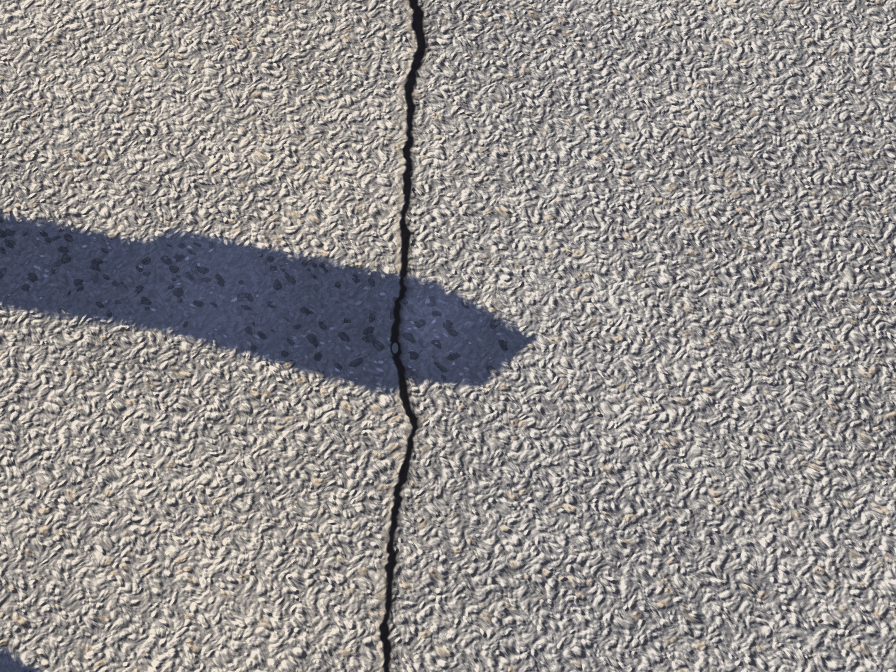
Give the GLSL for this texture, as a Shadertoy shader.

```glsl
// Sunlit pebbled concrete, split by a jagged crack and crossed by a tapered shadow.
// Scattered cellular stones of mixed size give a relief, lit by height differences;
// the crack follows layered sines and the shadow lies between two bent lines.
#define STONE_FREQ 62.0
#define RELIEF_GAIN 0.80
#define LIGHT_STEP vec2(-0.23, 0.17)
#define CRACK_WIDTH 0.0048
#define SHADOW_BLUR 0.008
#define PIT_COLOR vec3(0.22, 0.225, 0.26)
#define LIT_COLOR vec3(0.91, 0.88, 0.84)
#define SHADE_COLOR vec3(0.265, 0.29, 0.375)
#define CRACK_COLOR vec3(0.08, 0.08, 0.10)
#define RIM_COLOR vec3(0.77, 0.71, 0.62)

vec3 hash3(vec2 cell) {
    vec3 v = fract(vec3(cell.xyx) * vec3(0.1031, 0.1030, 0.0973));
    v += dot(v, v.yxz + 33.33);
    return fract((v.xxy + v.yzz) * v.zyx);
}

// Scattered oval stones: height of the highest one here, and its random value
vec2 stones(vec2 q) {
    vec2 base = floor(q), f = fract(q), top = vec2(0.0);
    for (int j = -1; j <= 1; j++)
    for (int i = -1; i <= 1; i++) {
        vec2 cell = vec2(i, j);
        vec3 rnd = hash3(base + cell);
        vec2 d = cell + rnd.xy - f;
        float angle = 6.283 * rnd.z, size = fract(rnd.z * 7.31 + rnd.x);
        vec2 axis = vec2(cos(angle), sin(angle));
        vec2 oval = vec2(dot(d, axis), 1.5 * dot(d, axis.yx * vec2(-1.0, 1.0)));
        float radius = 0.35 + 0.60 * size;
        float h = (0.4 + 0.6 * rnd.y) * smoothstep(1.0, 0.35, length(oval) / radius);
        if (h > top.x) top = vec2(h, rnd.z);
    }
    return top;
}

// Stones of two sizes with finer grit between them
float relief(vec2 q) {
    return 0.85 * stones(q).x + 0.45 * stones(q * 1.63 + 17.0).x
         + 0.18 * stones(q * 3.1 + 5.0).x;
}

float bump(float x, float center, float width) {
    float t = (x - center) / width;
    return exp(-t * t);
}

// Ragged outline from sines whose phase wanders, so that it does not repeat
float jag(float y, float phase) {
    float w = y + 0.022 * sin(y * 23.0 + phase) + 0.009 * sin(y * 61.0 + 3.0 * phase);
    return 0.0021 * sin(w * 53.0 + phase) + 0.0014 * sin(w * 117.0 + 2.3 * phase)
         + 0.0008 * sin(w * 291.0 + 4.1 * phase);
}

float crackCenter(float y) {
    return 0.580 + 0.035 * y + 0.020 * bump(y, 0.35, 0.07) - 0.010 * bump(y, 0.51, 0.06)
         - 0.008 * bump(y, 0.10, 0.10) + 0.011 * bump(y, 0.93, 0.04) + jag(y, 1.0);
}

// Positive inside the long shadow
float shadowDepth(vec2 p) {
    float upper = 0.682 - 0.20 * p.x + 0.026 * smoothstep(0.20, 0.27, p.x)
                - 0.35 * max(p.x - 0.645, 0.0);
    float lower = 0.545 - 0.148 * p.x - 0.137 * max(p.x - 0.243, 0.0)
                + 0.028 * smoothstep(0.575, 0.61, p.x)
                + 0.24 * max(p.x - 0.61, 0.0) + 0.90 * max(p.x - 0.715, 0.0);
    return min(upper - p.y, p.y - lower);
}

void mainImage(out vec4 fragColor, in vec2 fragCoord) {
    vec2 p = fragCoord / iResolution.y;
    float px = 1.0 / iResolution.y;

    // Stones grow slightly toward the lower edge
    vec2 q = STONE_FREQ * vec2(p.x - 0.667, p.y) * (1.0 + 0.25 * p.y) + 80.0;
    q += 0.22 * vec2(sin(q.y * 1.7 + sin(q.x)), sin(q.x * 1.9 + sin(q.y * 0.8)));
    float height = relief(q);
    float slope = height - relief(q + LIGHT_STEP);
    vec2 stone = stones(q);
    vec2 grain = stones(q * 2.3 + 41.0);

    // Sunlit surface with broad patches of tone
    float patches = 0.045 * sin(p.x * 5.1 + 2.0 * p.y) * sin(p.y * 6.3 + 0.8)
                  + 0.10 * (stones(q * 0.16 + 9.0).x - 0.35)
                  + 0.05 * bump(length(p - vec2(0.20, 0.85)), 0.0, 0.30)
                  - 0.10 * bump(length(p - vec2(1.31, 0.34)), 0.0, 0.06);
    float tone = 0.61 + RELIEF_GAIN * slope + 0.20 * (height - 0.60)
               + 0.12 * (grain.y - 0.5) + patches;
    vec3 color = mix(PIT_COLOR, LIT_COLOR, clamp(tone, 0.0, 1.03));
    color *= mix(vec3(1.015, 1.0, 0.975), vec3(1.0, 1.0, 1.0), smoothstep(0.4, 0.9, p.x));
    float tan_stone = smoothstep(0.90, 0.94, stone.y) * smoothstep(0.1, 0.4, stone.x);
    color *= mix(vec3(1.0), vec3(0.95, 0.91, 0.86), tan_stone);

    // Long shadow and the small one in the lower left corner
    float corner = 0.035 - 0.6 * p.x - p.y;
    float depth = max(shadowDepth(p), corner) + 0.008 * (0.6 - height);
    float shade = smoothstep(-SHADOW_BLUR, SHADOW_BLUR, depth);
    float shadeTone = 0.98 + 0.12 * slope + 0.16 * (grain.y - 0.5)
                    - 0.30 * smoothstep(0.70, 0.80, stone.y) * smoothstep(0.1, 0.35, stone.x)
                    + 0.40 * smoothstep(0.95, 0.98, grain.y) * grain.x
                    + 0.20 * bump(length(p - vec2(0.645, 0.525)), 0.0, 0.055)
                    + 0.12 * bump(length(p - vec2(0.32, 0.58)), 0.0, 0.11);
    color = mix(color, SHADE_COLOR * shadeTone, shade);

    // Crack: bright left lip, dark gap, soft shade on the right
    float side = p.x - crackCenter(p.y);
    float leftEdge = -CRACK_WIDTH + 0.8 * jag(p.y, 2.7);
    float rightEdge = CRACK_WIDTH + 0.8 * jag(p.y, 5.2) + 0.008 * bump(p.y, 0.94, 0.035)
                    + 0.003 * bump(p.y, 0.45, 0.04);
    float lip = bump(side, leftEdge - 0.005, 0.004) * (1.0 - shade);
    color = mix(color, RIM_COLOR, 0.5 * lip);
    color *= 1.0 - 0.30 * bump(side, rightEdge, 0.006);
    float soft = 1.5 * px;
    float gap = smoothstep(-soft, soft, side - leftEdge) * smoothstep(-soft, soft, rightEdge - side);
    color = mix(color, CRACK_COLOR, 0.95 * gap);

    // Pebble caught in the gap
    float pebble = length((p - vec2(0.588, 0.482)) * vec2(1.7, 1.0)) - 0.008;
    color = mix(color, CRACK_COLOR, 0.8 * (1.0 - smoothstep(0.004 - px, 0.004 + px, pebble)));
    color = mix(color, SHADE_COLOR * 0.9, 1.0 - smoothstep(-px, px, pebble));

    fragColor = vec4(clamp(color, 0.0, 1.0), 1.0);
}
```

• Problem description:
Copy the whole of the material above exactly, and exclude every picture.

• Solution to the exercise:
Give the GLSL for this texture, as a Shadertoy shader.

```glsl
// Sunlit pebbled concrete, split by a jagged crack and crossed by a tapered shadow.
// Scattered cellular stones of mixed size give a relief, lit by height differences;
// the crack follows layered sines and the shadow lies between two bent lines.
#define STONE_FREQ 62.0
#define RELIEF_GAIN 0.80
#define LIGHT_STEP vec2(-0.23, 0.17)
#define CRACK_WIDTH 0.0048
#define SHADOW_BLUR 0.008
#define PIT_COLOR vec3(0.22, 0.225, 0.26)
#define LIT_COLOR vec3(0.91, 0.88, 0.84)
#define SHADE_COLOR vec3(0.265, 0.29, 0.375)
#define CRACK_COLOR vec3(0.08, 0.08, 0.10)
#define RIM_COLOR vec3(0.77, 0.71, 0.62)

vec3 hash3(vec2 cell) {
    vec3 v = fract(vec3(cell.xyx) * vec3(0.1031, 0.1030, 0.0973));
    v += dot(v, v.yxz + 33.33);
    return fract((v.xxy + v.yzz) * v.zyx);
}

// Scattered oval stones: height of the highest one here, and its random value
vec2 stones(vec2 q) {
    vec2 base = floor(q), f = fract(q), top = vec2(0.0);
    for (int j = -1; j <= 1; j++)
    for (int i = -1; i <= 1; i++) {
        vec2 cell = vec2(i, j);
        vec3 rnd = hash3(base + cell);
        vec2 d = cell + rnd.xy - f;
        float angle = 6.283 * rnd.z, size = fract(rnd.z * 7.31 + rnd.x);
        vec2 axis = vec2(cos(angle), sin(angle));
        vec2 oval = vec2(dot(d, axis), 1.5 * dot(d, axis.yx * vec2(-1.0, 1.0)));
        float radius = 0.35 + 0.60 * size;
        float h = (0.4 + 0.6 * rnd.y) * smoothstep(1.0, 0.35, length(oval) / radius);
        if (h > top.x) top = vec2(h, rnd.z);
    }
    return top;
}

// Stones of two sizes with finer grit between them
float relief(vec2 q) {
    return 0.85 * stones(q).x + 0.45 * stones(q * 1.63 + 17.0).x
         + 0.18 * stones(q * 3.1 + 5.0).x;
}

float bump(float x, float center, float width) {
    float t = (x - center) / width;
    return exp(-t * t);
}

// Ragged outline from sines whose phase wanders, so that it does not repeat
float jag(float y, float phase) {
    float w = y + 0.022 * sin(y * 23.0 + phase) + 0.009 * sin(y * 61.0 + 3.0 * phase);
    return 0.0021 * sin(w * 53.0 + phase) + 0.0014 * sin(w * 117.0 + 2.3 * phase)
         + 0.0008 * sin(w * 291.0 + 4.1 * phase);
}

float crackCenter(float y) {
    return 0.580 + 0.035 * y + 0.020 * bump(y, 0.35, 0.07) - 0.010 * bump(y, 0.51, 0.06)
         - 0.008 * bump(y, 0.10, 0.10) + 0.011 * bump(y, 0.93, 0.04) + jag(y, 1.0);
}

// Positive inside the long shadow
float shadowDepth(vec2 p) {
    float upper = 0.682 - 0.20 * p.x + 0.026 * smoothstep(0.20, 0.27, p.x)
                - 0.35 * max(p.x - 0.645, 0.0);
    float lower = 0.545 - 0.148 * p.x - 0.137 * max(p.x - 0.243, 0.0)
                + 0.028 * smoothstep(0.575, 0.61, p.x)
                + 0.24 * max(p.x - 0.61, 0.0) + 0.90 * max(p.x - 0.715, 0.0);
    return min(upper - p.y, p.y - lower);
}

void mainImage(out vec4 fragColor, in vec2 fragCoord) {
    vec2 p = fragCoord / iResolution.y;
    float px = 1.0 / iResolution.y;

    // Stones grow slightly toward the lower edge
    vec2 q = STONE_FREQ * vec2(p.x - 0.667, p.y) * (1.0 + 0.25 * p.y) + 80.0;
    q += 0.22 * vec2(sin(q.y * 1.7 + sin(q.x)), sin(q.x * 1.9 + sin(q.y * 0.8)));
    float height = relief(q);
    float slope = height - relief(q + LIGHT_STEP);
    vec2 stone = stones(q);
    vec2 grain = stones(q * 2.3 + 41.0);

    // Sunlit surface with broad patches of tone
    float patches = 0.045 * sin(p.x * 5.1 + 2.0 * p.y) * sin(p.y * 6.3 + 0.8)
                  + 0.10 * (stones(q * 0.16 + 9.0).x - 0.35)
                  + 0.05 * bump(length(p - vec2(0.20, 0.85)), 0.0, 0.30)
                  - 0.10 * bump(length(p - vec2(1.31, 0.34)), 0.0, 0.06);
    float tone = 0.61 + RELIEF_GAIN * slope + 0.20 * (height - 0.60)
               + 0.12 * (grain.y - 0.5) + patches;
    vec3 color = mix(PIT_COLOR, LIT_COLOR, clamp(tone, 0.0, 1.03));
    color *= mix(vec3(1.015, 1.0, 0.975), vec3(1.0, 1.0, 1.0), smoothstep(0.4, 0.9, p.x));
    float tan_stone = smoothstep(0.90, 0.94, stone.y) * smoothstep(0.1, 0.4, stone.x);
    color *= mix(vec3(1.0), vec3(0.95, 0.91, 0.86), tan_stone);

    // Long shadow and the small one in the lower left corner
    float corner = 0.035 - 0.6 * p.x - p.y;
    float depth = max(shadowDepth(p), corner) + 0.008 * (0.6 - height);
    float shade = smoothstep(-SHADOW_BLUR, SHADOW_BLUR, depth);
    float shadeTone = 0.98 + 0.12 * slope + 0.16 * (grain.y - 0.5)
                    - 0.30 * smoothstep(0.70, 0.80, stone.y) * smoothstep(0.1, 0.35, stone.x)
                    + 0.40 * smoothstep(0.95, 0.98, grain.y) * grain.x
                    + 0.20 * bump(length(p - vec2(0.645, 0.525)), 0.0, 0.055)
                    + 0.12 * bump(length(p - vec2(0.32, 0.58)), 0.0, 0.11);
    color = mix(color, SHADE_COLOR * shadeTone, shade);

    // Crack: bright left lip, dark gap, soft shade on the right
    float side = p.x - crackCenter(p.y);
    float leftEdge = -CRACK_WIDTH + 0.8 * jag(p.y, 2.7);
    float rightEdge = CRACK_WIDTH + 0.8 * jag(p.y, 5.2) + 0.008 * bump(p.y, 0.94, 0.035)
                    + 0.003 * bump(p.y, 0.45, 0.04);
    float lip = bump(side, leftEdge - 0.005, 0.004) * (1.0 - shade);
    color = mix(color, RIM_COLOR, 0.5 * lip);
    color *= 1.0 - 0.30 * bump(side, rightEdge, 0.006);
    float soft = 1.5 * px;
    float gap = smoothstep(-soft, soft, side - leftEdge) * smoothstep(-soft, soft, rightEdge - side);
    color = mix(color, CRACK_COLOR, 0.95 * gap);

    // Pebble caught in the gap
    float pebble = length((p - vec2(0.588, 0.482)) * vec2(1.7, 1.0)) - 0.008;
    color = mix(color, CRACK_COLOR, 0.8 * (1.0 - smoothstep(0.004 - px, 0.004 + px, pebble)));
    color = mix(color, SHADE_COLOR * 0.9, 1.0 - smoothstep(-px, px, pebble));

    fragColor = vec4(clamp(color, 0.0, 1.0), 1.0);
}
```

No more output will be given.